Posted: September 25, 200912:45 am Eastern
By Aaron Klein Â© 2009 WorldNetDaily
JERUSALEM â€“ Restrictions on access to abortion would turn women's bodies into vessels to be "used" by fetuses, according to President Obama's newly confirmed regulatory czar, Cass Sunstein.
"A restriction on access to abortion turns women's reproductive capacities into something to be used by fetuses. ... Legal and social control of women's sexual and reproductive capacities has been a principal historical source of sexual inequality," Sunstein wrote in his 1993 book "The Partial Constitution."
In the book, obtained and reviewed by WND, Sunstein sets forth a radical new interpretation of the Constitution.
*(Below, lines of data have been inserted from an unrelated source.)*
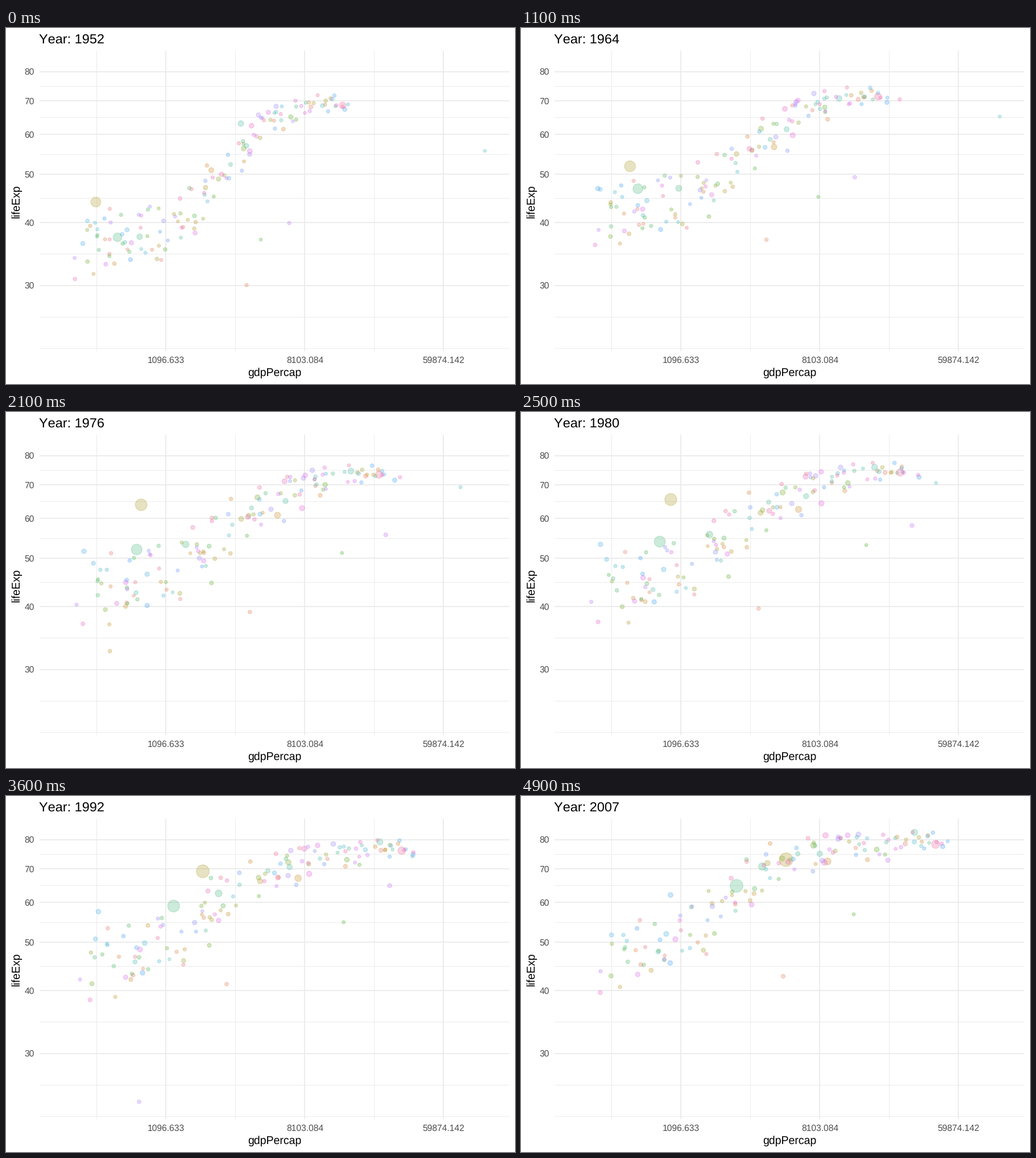
A matplotlib script for the animation above (5 s loop, 895 by 626 pixels).

```python
import numpy as np
import matplotlib.pyplot as plt
from matplotlib.animation import FuncAnimation

W, H, DPI = 895, 626, 128
FRAMES, INTERVAL = 50, 100
COUNTRIES = 142
MAX_POP = 1318.7  # millions

plt.rcParams.update({
    "font.family": "Liberation Sans",
    "text.hinting": "none",
    "text.kerning_factor": 6,
})
rng = np.random.default_rng(2007)

# Twelve surveys; the dots move linearly from one to the next
SURVEYS = np.round(np.linspace(0, FRAMES - 1, 12))
T = SURVEYS / (FRAMES - 1)


def tween(values):
    return np.interp(np.arange(FRAMES), SURVEYS, values)


def lerp(a, b, t):
    return a + (b - a) * t


def hcl(hue, chroma=100, light=65):
    """Polar LUV colour, as shown on a wide-gamut screen."""
    u = chroma * np.cos(np.radians(hue)) / (13 * light) + 0.19784
    v = chroma * np.sin(np.radians(hue)) / (13 * light) + 0.46834
    y = ((light + 16) / 116) ** 3
    x = 9 * y * u / (4 * v)
    z = 3 * y / v - 5 * y - x / 3
    r, g, b = np.clip([
        3.2405 * x - 1.5371 * y - 0.4985 * z,
        -0.9693 * x + 1.8760 * y + 0.0416 * z,
        0.0556 * x - 0.2040 * y + 1.0572 * z,
    ], 0, 1)
    wide = np.array([0.82 * r + 0.18 * g,
                     0.03 * r + 0.97 * g,
                     0.02 * r + 0.07 * g + 0.91 * b])
    return np.clip(1.055 * wide ** (1 / 2.4) - 0.055, 0, 1)


def marker_area(pop):
    size = 1 + 5 * np.sqrt(np.clip(pop / MAX_POP, 0, 1))
    return (0.75 * (2.845 * size + 0.945)) ** 2


dots = {}  # alphabetical rank -> (x, y, marker area) over all frames


def add_dot(rank, x, y, pops):
    dots[rank] = tween(x), tween(y), tween(marker_area(lerp(*pops, T)))


def journey(rank, pops, start, end, bend=(1, 0.7), detour=(0, 1, 1, 0, 0)):
    """Eased path with an optional detour: peak, rise, fall, dx, dy."""
    peak, rise, fall, dx, dy = detour
    away = np.interp(SURVEYS, (peak - rise, peak, peak + fall), (0, 1, 0))
    add_dot(rank,
            lerp(start[0], end[0], T ** bend[0]) + dx * away,
            lerp(start[1], end[1], T ** bend[1]) + dy * away,
            pops)


# The largest populations
journey(24, (556, 1319), (158, 306), (466, 112), (1.6, 0.36), (9, 9, 4, 10, 100))
journey(58, (372, 1110), (196, 368), (379, 158), (2, 0.6))
journey(134, (157, 301), (592, 136), (729, 85), (0.9, 0.8))
journey(59, (82, 223), (235, 367), (424, 124))
journey(14, (56, 190), (361, 250), (539, 115), (0.5, 0.8))
journey(66, (86, 127), (413, 168), (692, 64), (0.43, 0.57))

# Countries that stray far from the crowd
journey(71, (0.2, 2.5), (842, 216), (741, 88), (4, 0.5), (27, 8, 30, -140, 0))
journey(106, (2.5, 9), (184, 342), (252, 287), detour=(36, 5, 4, 0, 240))
journey(18, (4.7, 14), (148, 348), (336, 189), (2, 0.9), (22, 9, 5, 0, 165))
journey(3, (4, 12), (423, 452), (461, 317), (1, 0.35), (36, 18, 13, -63, 0))
journey(45, (0.4, 1.5), (448, 372), (585, 208), detour=(25, 25, 20, 100, -40))
journey(109, (4, 28), (498, 343), (645, 113), detour=(25, 25, 24, 127, 0))
journey(84, (20, 48), (135, 379), (263, 174), (5, 0.5))


def strata(n, limit):
    """Shuffled, evenly spaced scores."""
    return rng.permutation(np.linspace(-limit, limit, n))


def sway(amount):
    """A small wandering that starts and ends at zero."""
    walk = np.cumsum(rng.normal(0, amount, T.size))
    return walk - lerp(walk[0], walk[-1], T)


def falloff(wealth, middle, steepness):
    return 1 / (1 + np.exp((wealth - middle) * steepness))


# The crowd: richer countries start higher, poorer ones climb further
crowd = rng.permutation([r for r in range(COUNTRIES) if r not in dots])
health = strata(crowd.size, 1.7)
for rank, wealth, luck in zip(crowd, np.linspace(0, 1, crowd.size), health):
    first_y = 125 + 255 * falloff(wealth, 0.56, 9)
    last_y = 75 + 60 * (1 - wealth) + 150 * falloff(wealth, 0.36, 14)
    spread = 8 + 30 * (1 - wealth)
    x = lerp(125 + 465 * wealth, 140 + 600 * wealth, T ** 0.75)
    x = x + rng.normal(0, 12) + sway(9)
    y = lerp(first_y, last_y, T ** (0.4 + 0.6 * wealth))
    y = y + luck * spread + sway(0.1 * spread)
    pop = min(3.5 * np.exp(rng.normal(0, 1.2)), 45)
    add_dot(rank, x, y, (pop, pop * (2.9 - 1.5 * wealth)))

ranks = sorted(dots)
xs, ys, areas = (np.array([dots[r][k] for r in ranks]) for k in range(3))
colors = [(*hcl(15 + 360 * r / COUNTRIES), 0.3) for r in ranks]

fig = plt.figure(figsize=(W / DPI, H / DPI), dpi=DPI, facecolor="white")
ax = fig.add_axes([0, 0, 1, 1])
ax.set(xlim=(0, W), ylim=(H, 0))
ax.axis("off")

LEFT, RIGHT, TOP, BOTTOM = 59, 885, 40, 568


def x_of(log_gdp):
    return 281.5 + 122 * (log_gdp - 7)


def y_of(years):
    return 76.5 + 383.35 * np.log(80 / years)


def grid(x_lines, y_lines, pixels):
    style = dict(colors="#EBEBEB", linewidths=pixels * 72 / DPI, zorder=1)
    ax.vlines(x_lines, TOP, BOTTOM, **style)
    ax.hlines(y_lines, LEFT, RIGHT, **style)


def label(x, y, text, size, color="black", **kw):
    return ax.text(x, y, text, fontsize=size, color=color, va="baseline", **kw)


x_ticks = np.array([7, 9, 11])
y_ticks = np.arange(30, 90, 10)
y_major = y_of(y_ticks)
y_minor = [*(y_major[1:] + y_major[:-1]) / 2, 507.5, 562.5]
grid(x_of(x_ticks - 1), y_minor, 1)
grid(x_of(x_ticks), y_major, 1.9)

for tick in x_ticks:
    label(x_of(tick), 588.5, f"{np.exp(tick):.3f}", 8.8, "#4D4D4D", ha="center")
for tick in y_ticks:
    label(50, y_of(tick) + 5.7, str(tick), 8.8, "#4D4D4D", ha="right")
label(472, 612, "gdpPercap", 11, ha="center")
label(23.5, 304.5, "lifeExp", 11, ha="center",
      rotation=90, rotation_mode="anchor")
title = label(58.5, 27, "", 13.2)

bubbles = ax.scatter(xs[:, 0], ys[:, 0], s=areas[:, 0], facecolors=colors,
                     edgecolors=colors, linewidths=0.71, zorder=2)


def update(i):
    bubbles.set_offsets(np.column_stack([xs[:, i], ys[:, i]]))
    bubbles.set_sizes(areas[:, i], DPI)
    title.set_text(f"Year: {round(1952 + 55 * i / (FRAMES - 1))}")
    return bubbles, title


anim = FuncAnimation(fig, update, frames=FRAMES, interval=INTERVAL,
                     repeat=True, repeat_delay=0)
plt.show()
```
In one chapter, titled "Pornography, abortion, surrogacy," Sunstein argued against restrictions on abortion and pornography.
"Restrictions on abortion, surrogacy and free availability of pornography are troublesome," he wrote.
"I do not mean to oppose equality to liberty. ... Liberty does not entail respect for all 'choices,'" he maintained
Sunstein's views on fetuses are not limited to his 1993 book.
WND reported earlier this month that in a 2003 book review, Sunstein argued there is no moral concern regarding cloning human beings since human embryos, which develop into a baby, are "only a handful of cells."
In addition to Sunstein's moral disregard for human embryos, WND reported the Obama czar several times has quoted approvingly from an author who likened animals to slaves and argued an adult dog or a horse is more rational than a human infant and should, therefore, be granted similar rights.
A brief video on YouTube captures Sunstein at a 2002 event using the writings of Jeremy Bentham, a 19th century social reformer and animal-rights pioneer.
"You've heard a reference to Bentham, so let's listen to him, shall we," he begins in the video.
He then quotes from Bentham's 1789 primer, "Introduction to Principals of Morals and Legislation," written just after slaves had been freed by the French but were still held captive in the British dominions:
"The day may come, when the rest of the animal creation may acquire those rights which never could have been withholden from them but by the hand of tyranny. The French have already discovered that the blackness of the skin is no reason why a human being should be abandoned without redress to the caprice of a tormentor," Sunstein states, quoting Bentham.
Sunstein continues quoting the author: "A full-grown horse or dog is beyond comparison a more rational, as well as a more conversable animal, than an infant of a day or a week or even a month, old. But suppose the case were otherwise."
The rest of Bentham's sentence, not captured in the video, continued, "what would it avail? The question is not, can they (animals) reason or can they talk? But, can they suffer?"
While the YouTube video offers only a brief sound bite with no context, a WND review of Sunstein's academic writings find he used the same verses from Bentham to push for animal rights.
In the footnotes to a 2002 academic paper for Harvard University, "The Rights of Animals: A Very Short Primer," Sunstein expresses his approval of Bentham's arguments:
"I suggest that Bentham and Mill were not wrong to offer an analogy between current uses of animals and human slavery," he wrote.
Several other works by Sunstein, including his books, quote approvingly of Bentham's statements comparing adult dogs and horses to human infants.
In the Harvard paper, Sunstein even suggests animals could be granted the right to sue humans in court.
"We could even grant animals a right to bring suit without insisting that animals are in some general sense 'persons,' or that they are not property," he wrote.
The Senate two weeks ago confirmed Sunstein as Obama's administrator of the White House Office of Information and Regulatory Affairs, overcoming months of delay due to Republican concerns that he would push a radical animal-rights agenda.